With the rise of freelancing, companies have enjoyed the benefits of getting important work done without the sometimes arduous process of setting up a new employee and managing their tax withholding. However, what happens when employees are misclassified as independent contractors? Although this is sometimes a purposeful choice on behalf of employers looking to exploit talent, just as often it can be a harmless mistake made by someone who doesn’t understand the key differences of employees vs. contractors under the law. In either scenario, it can have serious tax and legal consequences for your business if misclassified so let’s break down the issue.

The question is, how will a court determine whether your independent contractor is actually an employee or not? The Department of Labor recently issued new guidance on how employees should be classified under the Fair Labor Standards Act. After trying out a few methods for status determination, and receiving comments from shareholders (this is a HOT topic!), they recently returned to what is called an “economic reality test” for answering this question. The new test has six clear factors that employers need to consider when deciding whether or not a worker should be classified as an independent contractor or employee. Those factors are:

  • Any opportunity for profit or loss a worker might have;
  • The financial stake and nature of any resources a worker has invested in the work;
  • The degree of permanence of the work relationship;
  • The degree of control an employer has over the person’s work;
  • Whether the work the person does is essential to the employer’s business; and
  • A factor regarding the worker’s skill and initiative.

The Department of Labor stresses that no predetermined weight should be given to any one factor and all must be considered. This new test goes into effect March 11th, striking down the previous 2021 test that was similar but gave “the nature and degree of the worker’s control over the work; and the worker’s opportunity for profit or loss based on initiative, investment, or both.” more weight as the “core factor” to be considered.

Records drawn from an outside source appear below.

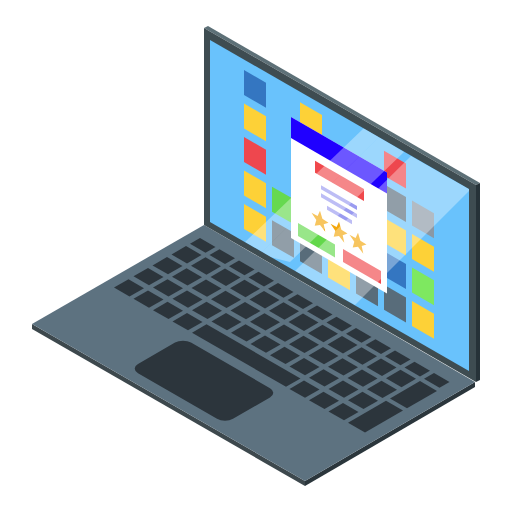
<!DOCTYPE html>
<html lang="en">
<head>
<meta charset="utf-8">
<title>Laptop with review window</title>
<style>
:root {
  --paper: #fff; --body: #5d7280; --front: #3d484d; --side: #2b363c;
  --frame: #3e4c51; --lid-edge: #263238; --lid-top: #5d7077; --key: #2c353c;
  --screen: #69c2fc; --blue: #3476c1; --yellow: #fdd137; --red: #ee474e;
  --green: #7ee860; --leaf: #66d94f; --slate: #586c7a; --grey: #8a98a5;
  --header: #2000ff; --button-green: #63d84b; --button-red: #f0484c;
  --line: #9a9bf0; --star: #f3a70c;
}
html, body { margin: 0; background: var(--paper); overflow: hidden; }
svg { display: block; width: 512px; height: 512px; }
.body { fill: var(--body); } .front { fill: var(--front); } .side { fill: var(--side); }
.frame { fill: var(--frame); } .lid-edge { fill: var(--lid-edge); } .lid-top { fill: var(--lid-top); }
.key { fill: var(--key); } .screen { fill: var(--screen); }
.blue { fill: var(--blue); } .yellow { fill: var(--yellow); } .red { fill: var(--red); }
.green { fill: var(--green); } .leaf { fill: var(--leaf); } .slate { fill: var(--slate); } .grey { fill: var(--grey); }
.window { fill: var(--paper); } .header { fill: var(--header); }
.accept { fill: var(--button-green); } .decline { fill: var(--button-red); }
.line { fill: var(--line); } .star { fill: var(--star); }
.glare { fill: var(--paper); opacity: .34; }
</style>
</head>
<body>
<svg viewBox="0 0 512 512" role="img" aria-label="Open laptop showing a review window with three stars">
  <defs>
    <rect id="tile" width="22" height="25"/>
    <polygon id="star" points="0,-10 2.4,-3.3 8.5,-3 3.7,1.3 5.3,8 0,4.2 -5.3,8 -3.7,1.3 -8.5,-3 -2.4,-3.3"/>
    <rect id="key" width="15.5" height="14.5"/>
    <g id="key-group">
      <use href="#key"/><use href="#key" x="19.5"/><use href="#key" x="39"/><use href="#key" x="58.5"/>
    </g>
    <g id="key-row">
      <use href="#key-group"/><use href="#key-group" x="78"/><use href="#key-group" x="156"/>
    </g>
    <rect id="small-key" width="15.5" height="10"/>
    <g id="small-group">
      <use href="#small-key"/><use href="#small-key" x="19.5"/><use href="#small-key" x="39"/><use href="#small-key" x="58.5"/>
    </g>
    <clipPath id="screen-area"><polygon points="210,40 469,189 469,371 210,222"/></clipPath>
  </defs>

  <g id="base">
    <polygon class="front" points="32,324 305,481 305,486 32,329"/>
    <polygon class="side" points="305,481 475,382 475,387 305,486"/>
    <polygon class="body" points="204,225 475,382 305,481 32,324"/>
    <g id="keyboard" class="key" transform="matrix(1 .577 -1 .577 200 238)">
      <use href="#small-group"/><use href="#small-group" x="78"/><use href="#small-group" x="156"/><use href="#small-key" x="234"/>
      <use href="#key-row" y="14"/>
      <use href="#key-row" y="33"/>
      <use href="#key-row" y="52"/>
      <use href="#key-group" y="71.5"/>
      <rect id="space-bar" x="78" y="71.5" width="94" height="14.5"/>
      <use href="#key" x="175.5" y="71.5"/><use href="#key" x="195" y="71.5"/><use href="#key" x="214.5" y="71.5"/>
      <rect x="234" y="14" width="17" height="30"/>
      <rect x="234" y="48" width="17" height="38"/>
    </g>
    <rect id="trackpad" class="key" width="95" height="53" rx="8" transform="matrix(1 .577 -1 .577 183 338)"/>
  </g>

  <g id="lid">
    <polygon class="lid-top" points="204,28 208,26 480,183 476,185"/>
    <polygon class="lid-edge" points="476,185 480,183 480,380 476,382"/>
    <polygon class="frame" points="204,28 476,185 476,382 204,225"/>
    <polygon class="screen" points="210,40 469,189 469,371 210,222"/>
  </g>

  <g id="desktop-tiles" transform="matrix(1 .577 0 1 244 70)">
    <use href="#tile" class="blue"/>
    <use href="#tile" class="yellow" y="33.5"/>
    <use href="#tile" class="red" y="67"/>
    <use href="#tile" class="yellow" y="100.5"/>
    <use href="#tile" class="yellow" y="134"/>
    <use href="#tile" class="leaf" x="28" y="100.5"/>
    <use href="#tile" class="slate" x="28" y="134"/>
    <use href="#tile" class="yellow" x="56"/>
    <use href="#tile" class="slate" x="56" y="134"/>
    <use href="#tile" class="yellow" x="84" y="134"/>
    <use href="#tile" class="slate" x="112" y="134"/>
    <use href="#tile" class="red" x="140"/>
    <use href="#tile" class="slate" x="140" y="33.5"/>
    <use href="#tile" class="yellow" x="140" y="67"/>
    <use href="#tile" class="blue" x="140" y="100.5"/>
    <use href="#tile" class="slate" x="140" y="134"/>
    <use href="#tile" class="grey" x="168" y="33.5"/>
    <use href="#tile" class="yellow" x="168" y="67"/>
    <use href="#tile" class="green" x="168" y="100.5"/>
    <use href="#tile" class="yellow" x="168" y="134"/>
  </g>

  <g id="review-window" transform="matrix(1 .577 0 1 291 117)">
    <rect class="window" width="96" height="121"/>
    <rect class="header" width="96" height="21"/>
    <rect class="decline" x="24" y="30" width="49" height="12"/>
    <rect class="line" x="30" y="51" width="36" height="4"/>
    <rect class="line" x="30" y="59" width="36" height="4"/>
    <rect class="line" x="36" y="68" width="25" height="4"/>
    <rect class="accept" x="7" y="102" width="37" height="13"/>
    <rect class="decline" x="52" y="102" width="38" height="13"/>
    <g class="star">
      <use href="#star" x="29" y="87"/><use href="#star" x="48" y="87"/><use href="#star" x="67" y="87"/>
    </g>
  </g>

  <g id="glare" clip-path="url(#screen-area)">
    <polygon class="glare" points="364,128 379,137 262,252 245,242"/>
    <polygon class="glare" points="379,137 404,152 290,262 270,257 262,252"/>
    <polygon class="glare" points="411,156 469,189 469,191 355,305 295,271"/>
  </g>
</svg>
</body>
</html>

The purpose of this economic test is to help workers facing the risk of exploitation receive their basic rights and protections under the law, including minimum wage, tax withholding and overtime pay. It also gives companies a clear sense of how they can utilize independent contractors. The Department of Labor acknowledged that worker misclassification also “allows some employers to undercut their law-abiding competition and hurts the economy at-large.” Trying to figure out how your workers should be classified in the midst of tax season can be extremely overwhelming. If you need help managing your payroll, tax planning or your bookkeeping overall, ClarkSilva can help! Reach out to a team member today, we’d be happy to answer any questions you have.